*Input records*.
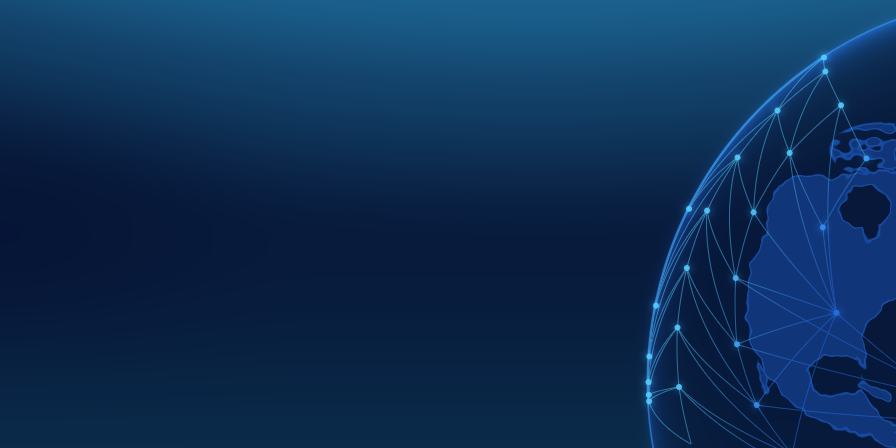
This background is drawn by a Shadertoy shader. Its source:

```glsl
// A dark blue backdrop with a teal glow along the top, and a large globe at the right.
// Land is a union of distance shapes roughened by gradient noise; the network is made
// of great-circle arcs between nodes that are laid out on four rings of the sphere.

#define GLOBE_CENTER vec2(2.308, 0.150)
#define GLOBE_RADIUS 0.863
#define NODES_PER_RING 7
#define NODE_SIZE 0.0066
#define LINE_WIDTH 0.0011
#define LINE_ALPHA 0.50
#define COAST_ROUGHNESS 0.012
#define LAND_COLOR vec3(0.070, 0.220, 0.500)
#define COAST_COLOR vec3(0.110, 0.360, 0.760)
#define OCEAN_COLOR vec3(0.025, 0.090, 0.225)
#define CYAN vec3(0.330, 0.800, 0.980)
#define BLUE vec3(0.140, 0.430, 0.900)

vec2 hashGradient(vec2 cell) {
    float h = fract(sin(dot(cell, vec2(127.1, 311.7))) * 4375.85);
    return vec2(cos(6.2832 * h), sin(6.2832 * h));
}

float gradientNoise(vec2 p) {
    vec2 i = floor(p), f = fract(p), u = f * f * (3.0 - 2.0 * f), e = vec2(1, 0);
    float low = mix(dot(hashGradient(i), f), dot(hashGradient(i + e), f - e), u.x);
    float high = mix(dot(hashGradient(i + e.yx), f - e.yx),
                     dot(hashGradient(i + 1.0), f - 1.0), u.x);
    return mix(low, high, u.y);
}

float ellipse(vec2 p, vec2 center, vec2 radii) {
    return (length((p - center) / radii) - 1.0) * min(radii.x, radii.y);
}

float capsule(vec2 p, vec2 a, vec2 b, float radius) {
    vec2 ab = b - a;
    return length(p - a - ab * clamp(dot(p - a, ab) / dot(ab, ab), 0.0, 1.0)) - radius;
}

// Signed distance to the land, negative inside.
float landDistance(vec2 p) {
    float rough = COAST_ROUGHNESS * (gradientNoise(p * 28.0) + 0.5 * gradientNoise(p * 60.0));
    float land = ellipse(p, vec2(1.958, 0.323), vec2(0.292));
    land = min(land, ellipse(p, vec2(1.810, 0.512), vec2(0.098)));
    // Bays and open sea
    float sea = ellipse(p, vec2(1.932, 0.535), vec2(0.055, 0.048));
    sea = min(sea, ellipse(p, vec2(1.942, 0.495), vec2(0.022, 0.035)));
    sea = min(sea, ellipse(p, vec2(1.865, 0.161), vec2(0.068, 0.047)));
    sea = min(sea, ellipse(p, vec2(2.083, 0.193), vec2(0.169)));
    land = max(land, -sea);
    // Peninsulas, isthmus and long island
    land = min(land, capsule(p, vec2(1.909, 0.245), vec2(1.927, 0.193), 0.012));
    land = min(land, capsule(p, vec2(1.862, 0.083), vec2(2.000, 0.016), 0.018));
    land = min(land, capsule(p, vec2(1.922, 0.140), vec2(1.980, 0.110), 0.007));
    land = min(land, capsule(p, vec2(1.690, 0.198), vec2(1.712, 0.128), 0.005));
    // Northern archipelago
    float islands = ellipse(p, vec2(1.965, 0.665), vec2(0.110, 0.060));
    islands = max(islands, 0.025 * gradientNoise(p * vec2(30.0, 48.0)) + 0.001);
    return min(land + rough, islands);
}

// Node position on the unit sphere; ring 0 hugs the limb, ring 3 is innermost.
vec3 nodePosition(int ring, int index) {
    float j = float(index);
    vec2 polar = vec2(61.0 * exp2(-j) - 4.0, 0.997);
    if (ring == 1) polar = vec2(56.0 - 9.5 * j, 0.965 - 0.0013 * j * j);
    if (ring == 2) polar = vec2(55.0 - 12.0 * j, 0.870 - 0.006 * j * j);
    if (ring == 3) polar = vec2(53.0 - 17.0 * j, max(0.720 - 0.045 * j * j, 0.2));
    float angle = radians(polar.x), r = polar.y;
    return vec3(-r * cos(angle), r * sin(angle), sqrt(1.0 - r * r));
}

float coverage(float d, float pixel) {
    return clamp(0.5 - d / pixel, 0.0, 1.0);
}

// Great-circle arc from a to b, seen at the sphere point q.
float arc(vec3 q, vec3 a, vec3 b, float pixel) {
    vec3 n = normalize(cross(a, b));
    if (dot(cross(n, a), q) < 0.0 || dot(cross(b, n), q) < 0.0) return 0.0;
    float slope = length(n.xy - n.z * q.xy / q.z);
    float d = GLOBE_RADIUS * abs(dot(q, n)) / max(slope, 0.001);
    return coverage(d - LINE_WIDTH, pixel);
}

vec3 backdrop(vec2 p) {
    float h = p.y - 0.10 * (p.x - 1.2) * (p.x - 1.2);
    vec3 color = mix(vec3(0.040, 0.170, 0.290), vec3(0.030, 0.105, 0.235),
                     smoothstep(-0.10, 0.45, p.y));
    color = mix(color, vec3(0.075, 0.270, 0.430), smoothstep(0.44, 0.88, h));
    color = mix(color, vec3(0.105, 0.380, 0.560), smoothstep(0.78, 1.02, h));
    float leftShade = smoothstep(0.7, 0.0, p.x) * exp(-pow((p.y - 0.48) / 0.22, 2.0));
    return mix(color, vec3(0.020, 0.070, 0.200), 0.6 * leftShade);
}

void mainImage(out vec4 fragColor, in vec2 fragCoord) {
    float pixel = 1.0 / iResolution.y;
    vec2 p = fragCoord * pixel;
    vec2 local = (p - GLOBE_CENTER) / GLOBE_RADIUS;
    float r = length(local), edge = (r - 1.0) * GLOBE_RADIUS;
    vec3 color = backdrop(p);
    if (edge < 0.04) {
        // Globe body, land and coast
        float inside = coverage(edge, pixel), land = landDistance(p);
        color = mix(color, OCEAN_COLOR, inside * mix(0.85, 0.5, smoothstep(0.7, 1.0, r)));
        color = mix(color, LAND_COLOR, 0.9 * coverage(land, pixel));
        color = mix(color, COAST_COLOR, 0.65 * coverage(abs(land) - 0.002, pixel));
        // Limb light
        float upper = smoothstep(-0.2, 0.6, local.y);
        color += BLUE * inside * exp(edge / 0.022) * mix(0.25, 0.45, upper);
        color += BLUE * 0.15 * (1.0 - inside) * exp(-edge / 0.008);
        color = mix(color, mix(BLUE, CYAN, 0.4), 0.6 * coverage(abs(edge) - 0.0018, pixel));
        // Network of arcs and nodes
        vec3 q = vec3(local, sqrt(max(1.0 - r * r, 0.0001)));
        vec3 hub = nodePosition(3, 2);
        float lines = 0.0, dots = 0.0, halo = 0.0;
        for (int ring = 0; ring < 4; ring++)
        for (int j = 0; j < NODES_PER_RING; j++) {
            vec3 a = nodePosition(ring, j);
            lines = max(lines, arc(q, a, nodePosition(ring, j + 1), pixel));
            if (ring < 3) {
                lines = max(lines, arc(q, a, nodePosition(ring + 1, j), pixel));
                vec3 far = ring == 2 ? hub : nodePosition(ring + 1, j + 1);
                lines = max(lines, arc(q, a, far, pixel));
            }
            float d = length(local - a.xy) * GLOBE_RADIUS;
            dots = max(dots, coverage(d - NODE_SIZE, pixel));
            halo = max(halo, exp(-d * d / 0.00018));
        }
        vec3 glow = mix(BLUE, CYAN, smoothstep(0.55, 0.98, r + 0.1 * local.y));
        color = mix(color, glow, lines * inside * LINE_ALPHA);
        color = mix(color + 0.15 * glow * halo, glow, 0.9 * dots);
    }
    fragColor = vec4(color, 1.0);
}
```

*What you should do*. Copy all of the listing word for word, minus the images.

*Task response*.
This background is drawn by a Shadertoy shader. Its source:

```glsl
// A dark blue backdrop with a teal glow along the top, and a large globe at the right.
// Land is a union of distance shapes roughened by gradient noise; the network is made
// of great-circle arcs between nodes that are laid out on four rings of the sphere.

#define GLOBE_CENTER vec2(2.308, 0.150)
#define GLOBE_RADIUS 0.863
#define NODES_PER_RING 7
#define NODE_SIZE 0.0066
#define LINE_WIDTH 0.0011
#define LINE_ALPHA 0.50
#define COAST_ROUGHNESS 0.012
#define LAND_COLOR vec3(0.070, 0.220, 0.500)
#define COAST_COLOR vec3(0.110, 0.360, 0.760)
#define OCEAN_COLOR vec3(0.025, 0.090, 0.225)
#define CYAN vec3(0.330, 0.800, 0.980)
#define BLUE vec3(0.140, 0.430, 0.900)

vec2 hashGradient(vec2 cell) {
    float h = fract(sin(dot(cell, vec2(127.1, 311.7))) * 4375.85);
    return vec2(cos(6.2832 * h), sin(6.2832 * h));
}

float gradientNoise(vec2 p) {
    vec2 i = floor(p), f = fract(p), u = f * f * (3.0 - 2.0 * f), e = vec2(1, 0);
    float low = mix(dot(hashGradient(i), f), dot(hashGradient(i + e), f - e), u.x);
    float high = mix(dot(hashGradient(i + e.yx), f - e.yx),
                     dot(hashGradient(i + 1.0), f - 1.0), u.x);
    return mix(low, high, u.y);
}

float ellipse(vec2 p, vec2 center, vec2 radii) {
    return (length((p - center) / radii) - 1.0) * min(radii.x, radii.y);
}

float capsule(vec2 p, vec2 a, vec2 b, float radius) {
    vec2 ab = b - a;
    return length(p - a - ab * clamp(dot(p - a, ab) / dot(ab, ab), 0.0, 1.0)) - radius;
}

// Signed distance to the land, negative inside.
float landDistance(vec2 p) {
    float rough = COAST_ROUGHNESS * (gradientNoise(p * 28.0) + 0.5 * gradientNoise(p * 60.0));
    float land = ellipse(p, vec2(1.958, 0.323), vec2(0.292));
    land = min(land, ellipse(p, vec2(1.810, 0.512), vec2(0.098)));
    // Bays and open sea
    float sea = ellipse(p, vec2(1.932, 0.535), vec2(0.055, 0.048));
    sea = min(sea, ellipse(p, vec2(1.942, 0.495), vec2(0.022, 0.035)));
    sea = min(sea, ellipse(p, vec2(1.865, 0.161), vec2(0.068, 0.047)));
    sea = min(sea, ellipse(p, vec2(2.083, 0.193), vec2(0.169)));
    land = max(land, -sea);
    // Peninsulas, isthmus and long island
    land = min(land, capsule(p, vec2(1.909, 0.245), vec2(1.927, 0.193), 0.012));
    land = min(land, capsule(p, vec2(1.862, 0.083), vec2(2.000, 0.016), 0.018));
    land = min(land, capsule(p, vec2(1.922, 0.140), vec2(1.980, 0.110), 0.007));
    land = min(land, capsule(p, vec2(1.690, 0.198), vec2(1.712, 0.128), 0.005));
    // Northern archipelago
    float islands = ellipse(p, vec2(1.965, 0.665), vec2(0.110, 0.060));
    islands = max(islands, 0.025 * gradientNoise(p * vec2(30.0, 48.0)) + 0.001);
    return min(land + rough, islands);
}

// Node position on the unit sphere; ring 0 hugs the limb, ring 3 is innermost.
vec3 nodePosition(int ring, int index) {
    float j = float(index);
    vec2 polar = vec2(61.0 * exp2(-j) - 4.0, 0.997);
    if (ring == 1) polar = vec2(56.0 - 9.5 * j, 0.965 - 0.0013 * j * j);
    if (ring == 2) polar = vec2(55.0 - 12.0 * j, 0.870 - 0.006 * j * j);
    if (ring == 3) polar = vec2(53.0 - 17.0 * j, max(0.720 - 0.045 * j * j, 0.2));
    float angle = radians(polar.x), r = polar.y;
    return vec3(-r * cos(angle), r * sin(angle), sqrt(1.0 - r * r));
}

float coverage(float d, float pixel) {
    return clamp(0.5 - d / pixel, 0.0, 1.0);
}

// Great-circle arc from a to b, seen at the sphere point q.
float arc(vec3 q, vec3 a, vec3 b, float pixel) {
    vec3 n = normalize(cross(a, b));
    if (dot(cross(n, a), q) < 0.0 || dot(cross(b, n), q) < 0.0) return 0.0;
    float slope = length(n.xy - n.z * q.xy / q.z);
    float d = GLOBE_RADIUS * abs(dot(q, n)) / max(slope, 0.001);
    return coverage(d - LINE_WIDTH, pixel);
}

vec3 backdrop(vec2 p) {
    float h = p.y - 0.10 * (p.x - 1.2) * (p.x - 1.2);
    vec3 color = mix(vec3(0.040, 0.170, 0.290), vec3(0.030, 0.105, 0.235),
                     smoothstep(-0.10, 0.45, p.y));
    color = mix(color, vec3(0.075, 0.270, 0.430), smoothstep(0.44, 0.88, h));
    color = mix(color, vec3(0.105, 0.380, 0.560), smoothstep(0.78, 1.02, h));
    float leftShade = smoothstep(0.7, 0.0, p.x) * exp(-pow((p.y - 0.48) / 0.22, 2.0));
    return mix(color, vec3(0.020, 0.070, 0.200), 0.6 * leftShade);
}

void mainImage(out vec4 fragColor, in vec2 fragCoord) {
    float pixel = 1.0 / iResolution.y;
    vec2 p = fragCoord * pixel;
    vec2 local = (p - GLOBE_CENTER) / GLOBE_RADIUS;
    float r = length(local), edge = (r - 1.0) * GLOBE_RADIUS;
    vec3 color = backdrop(p);
    if (edge < 0.04) {
        // Globe body, land and coast
        float inside = coverage(edge, pixel), land = landDistance(p);
        color = mix(color, OCEAN_COLOR, inside * mix(0.85, 0.5, smoothstep(0.7, 1.0, r)));
        color = mix(color, LAND_COLOR, 0.9 * coverage(land, pixel));
        color = mix(color, COAST_COLOR, 0.65 * coverage(abs(land) - 0.002, pixel));
        // Limb light
        float upper = smoothstep(-0.2, 0.6, local.y);
        color += BLUE * inside * exp(edge / 0.022) * mix(0.25, 0.45, upper);
        color += BLUE * 0.15 * (1.0 - inside) * exp(-edge / 0.008);
        color = mix(color, mix(BLUE, CYAN, 0.4), 0.6 * coverage(abs(edge) - 0.0018, pixel));
        // Network of arcs and nodes
        vec3 q = vec3(local, sqrt(max(1.0 - r * r, 0.0001)));
        vec3 hub = nodePosition(3, 2);
        float lines = 0.0, dots = 0.0, halo = 0.0;
        for (int ring = 0; ring < 4; ring++)
        for (int j = 0; j < NODES_PER_RING; j++) {
            vec3 a = nodePosition(ring, j);
            lines = max(lines, arc(q, a, nodePosition(ring, j + 1), pixel));
            if (ring < 3) {
                lines = max(lines, arc(q, a, nodePosition(ring + 1, j), pixel));
                vec3 far = ring == 2 ? hub : nodePosition(ring + 1, j + 1);
                lines = max(lines, arc(q, a, far, pixel));
            }
            float d = length(local - a.xy) * GLOBE_RADIUS;
            dots = max(dots, coverage(d - NODE_SIZE, pixel));
            halo = max(halo, exp(-d * d / 0.00018));
        }
        vec3 glow = mix(BLUE, CYAN, smoothstep(0.55, 0.98, r + 0.1 * local.y));
        color = mix(color, glow, lines * inside * LINE_ALPHA);
        color = mix(color + 0.15 * glow * halo, glow, 0.9 * dots);
    }
    fragColor = vec4(color, 1.0);
}
```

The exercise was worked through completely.